By Rehana Iftikhar,
The immediate reaction of the word “slum“ is not a pleasant one. We think of it as a squalid and overcrowded urban street or district which is inhabited by very poor people. Slums are universally assumed to be the worst places for people to live in. I would say indeed it is! But what is of significance here is that, Children in Indian slums are happier than iPad generation, according to a Unicef report.
As we all are aware that, the number of people staying in the slums has increased by an alarming 50 per cent in a decade. More than a 100 children live in slums, most of who live in extremely deplorable conditions. I attempt to take a glimpse into their lives. Once we take a close look at their lives, we see that these kids are not low spirited or desolate .
They don’t get clean water to drink. Neither do they have proper sanitation or ventilation facilities in their houses. Power tripping, choked drains, stinking community toilets, mosquitoes and flies make their life miserable. Despite being surrounded by squalor in the makeshift shanty town these children can’t help but smile as they play in the street. One gets to see that, no smile is forced. No one is ashamed of where they lived. Their dignity seems impressive. But it is very important for us not to look at them with pity or compassion. Indeed, seeing people live on a dump site is a shocking view. But these young kids always manage to see the positive side of things. ‘One cannot imagine the smell and the amount of insects when there are acres of trash lying around you in the scorching sun.’
Dharavi is one such example. Dharavi, in central Mumbai (Bombay), is home to up to a million people and is Asia’s biggest slum. But yet this slum too has able to improve their conditions and have learnt to smile out of despair. It contains a huge conglomeration of cottage industries and primitive workshops that produce goods for the world market—an estimated 15,000 single-room factories—as well as an expanding industry processing recyclable waste from across Mumbai. The total annual turnover of Dharavi is estimated to be anywhere from US$650 million to US$1 billion. Many residents have a small color television with a cable connection that ensures they can catch up with their favorite cartoons and programs. Some of them even have a video player.
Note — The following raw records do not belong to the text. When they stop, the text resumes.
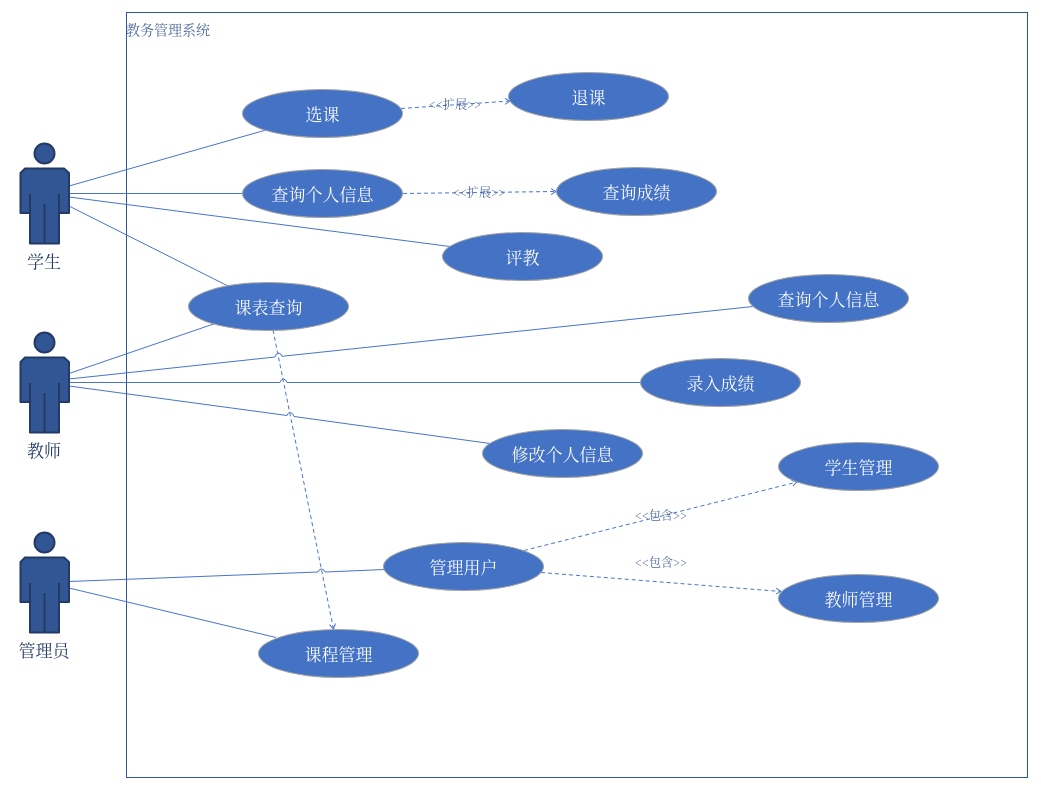
<!DOCTYPE html>
<html lang="zh-CN">
<head>
<meta charset="utf-8">
<title>教务管理系统 用例图</title>
<style>
:root {
  --paper: #ffffff;
  --case-fill: #4472c4;
  --case-edge: #a2a2a2;
  --case-text: #feffff;
  --line: #4874cb;
  --frame: #2f5597;
  --actor-fill: #325694;
  --actor-edge: #233a66;
  --actor-text: #263c68;
  --label: #4a659b;
}
* { box-sizing: border-box; margin: 0; }
html, body { width: 1041px; height: 791px; overflow: hidden; background: var(--paper); }
.diagram {
  position: relative; width: 1041px; height: 791px;
  font-family: "Noto Serif CJK SC", "Noto Serif CJK JP", serif;
}
.system {
  position: absolute; left: 126px; top: 12px; width: 902px; height: 766px;
  border: 1px solid var(--frame);
}
.system h1 {
  position: absolute; left: -1px; top: 6px;
  font-size: 14px; line-height: 20px; font-weight: 400; color: var(--label); white-space: nowrap;
}
.links { position: absolute; left: 0; top: 0; }
.links path { fill: none; stroke: var(--line); stroke-width: 1; }
.links .dashed { stroke-dasharray: 4 3; }
.case {
  position: absolute; width: 161px; height: 49px; border-radius: 50%;
  display: flex; align-items: center; justify-content: center;
  background: var(--case-fill); border: 1px solid var(--case-edge);
  color: var(--case-text); font-size: 17px; line-height: 24px; white-space: nowrap;
}
.actor {
  position: absolute; left: 4px; width: 80px;
  display: flex; flex-direction: column; align-items: center;
  color: var(--actor-text); font-size: 17px; line-height: 24px; white-space: nowrap;
}
.actor svg { display: block; margin-bottom: 3px; }
.stereotype {
  position: absolute; width: 60px; text-align: center;
  font-size: 12px; line-height: 16px; color: var(--label); white-space: nowrap;
}
</style>
</head>
<body>
<main class="diagram">
  <section class="system"><h1>教务管理系统</h1></section>

  <svg class="links" width="1041" height="791" viewBox="0 0 1041 791" aria-hidden="true">
    <defs>
      <marker id="arrow" markerWidth="8" markerHeight="8" refX="6" refY="4" orient="auto" markerUnits="userSpaceOnUse">
        <path d="M1 1L6 4L1 7"/>
      </marker>
    </defs>
    <g class="student-links">
      <path d="M69 186L266 130"/>
      <path d="M69 193.5H243"/>
      <path d="M69 197L450 246.5"/>
      <path d="M69 206L228 286"/>
    </g>
    <g class="teacher-links">
      <path d="M69 373.5L215 323.5"/>
      <path d="M69 379L275 357Q276 353 278.500 353Q281 353 282 356.300L753 306.500"/>
      <path d="M69 382.500H280Q281 379 283.500 379Q286 379 287 382.500H641"/>
      <path d="M69 386L287 415.500Q288 412 290.500 412.500Q293 413 294 416.500L490 443.500"/>
    </g>
    <g class="admin-links">
      <path d="M69 581.500L318 572Q319 569 321.500 569Q324 569 325 572L385 569.500"/>
      <path d="M69 588L276 637.500"/>
    </g>
    <g class="dependency-links">
      <path class="dashed" marker-end="url(#arrow)" d="M401 108.500L510 101"/>
      <path class="dashed" marker-end="url(#arrow)" d="M403 193.500L556 191.500"/>
      <path class="dashed" marker-end="url(#arrow)" d="M273 330L333.500 629"/>
      <path class="dashed" marker-end="url(#arrow)" d="M524 550.500L797 482"/>
      <path class="dashed" marker-end="url(#arrow)" d="M541 572.500L781 591.500"/>
    </g>
  </svg>

  <div class="actor" style="top:142px">
    <svg width="52" height="104" viewBox="0 0 52 104" aria-hidden="true">
      <defs>
        <g id="person" fill="var(--actor-fill)" stroke="var(--actor-edge)" stroke-width="2" stroke-linejoin="round">
          <circle cx="26.500" cy="11.500" r="10"/>
          <path d="M7 26.500H46L51 31V71H41V101.500H12V71H2.500V31Z"/>
          <path d="M12 52V71M41 52V71M26.500 62V101" fill="none"/>
        </g>
      </defs>
      <use href="#person"/>
    </svg>
    <span>学生</span>
  </div>
  <div class="actor" style="top:331px">
    <svg width="52" height="104" viewBox="0 0 52 104" aria-hidden="true"><use href="#person"/></svg>
    <span>教师</span>
  </div>
  <div class="actor" style="top:531px">
    <svg width="52" height="104" viewBox="0 0 52 104" aria-hidden="true"><use href="#person"/></svg>
    <span>管理员</span>
  </div>

  <div class="case" style="left:242px;top:89px">选课</div>
  <div class="case" style="left:508px;top:72px">退课</div>
  <div class="case" style="left:242px;top:169px">查询个人信息</div>
  <div class="case" style="left:556px;top:167px">查询成绩</div>
  <div class="case" style="left:442px;top:232px">评教</div>
  <div class="case" style="left:188px;top:282px">课表查询</div>
  <div class="case" style="left:748px;top:274px">查询个人信息</div>
  <div class="case" style="left:640px;top:358px">录入成绩</div>
  <div class="case" style="left:482px;top:429px">修改个人信息</div>
  <div class="case" style="left:778px;top:442px">学生管理</div>
  <div class="case" style="left:383px;top:542px">管理用户</div>
  <div class="case" style="left:778px;top:574px">教师管理</div>
  <div class="case" style="left:258px;top:629px">课程管理</div>

  <span class="stereotype" style="left:425px;top:96px">&lt;&lt;扩展&gt;&gt;</span>
  <span class="stereotype" style="left:449px;top:184px">&lt;&lt;扩展&gt;&gt;</span>
  <span class="stereotype" style="left:631px;top:507px">&lt;&lt;包含&gt;&gt;</span>
  <span class="stereotype" style="left:631px;top:554px">&lt;&lt;包含&gt;&gt;</span>
</main>
</body>
</html>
Dharavi also has a large number of thriving small-scale industries that produce embroidered garments, export quality leather goods, pottery and plastic. Most of these products are made in tiny manufacturing units spread across the slum and are sold in domestic as well as international markets.
But now in India there are other slums which are beginning to rival Dharavi in size and squalor. The people there spend their days sorting through the trash, trying to find anything of value, mostly metal. We must note that, they all smiles carefree, with the hardships they face each day. It can be in the name of finding food to feed a family, fighting infection caused by poor sanitation, alcoholism, being forced to sell various things on the streets, either as a rag picker, or as a help in a tea stall .No matter what they all confront daily, they are capable enough to steal tiny little moments of joy, of enjoyment, from the hardship they face.
Moreover, many of these children are immensely talented. Most of these kids have multiple talents. They wait for the time when they get free so that they can go out in the open to play. The environment of gloom has not yet engulfed their dreams and hopes.
Rehana Iftikhar is a sophomore . Pursuing journalism and mass communication from Lady Shri Ram College for Women, Delhi. She aspires to be an eminent journalist. She likes to spend her time with her family and friends. If given a chance, she wants to explore the world with her family. A Fun loving girl who loves to sing. She is a friendly person, good thinker, flexible. She love to write and believes that a job should be like a hobby. Her basic instinct, is to keep learning and exploring, all the times.
Edited by Namrata Caleb, Senior Editor, The Indian Economist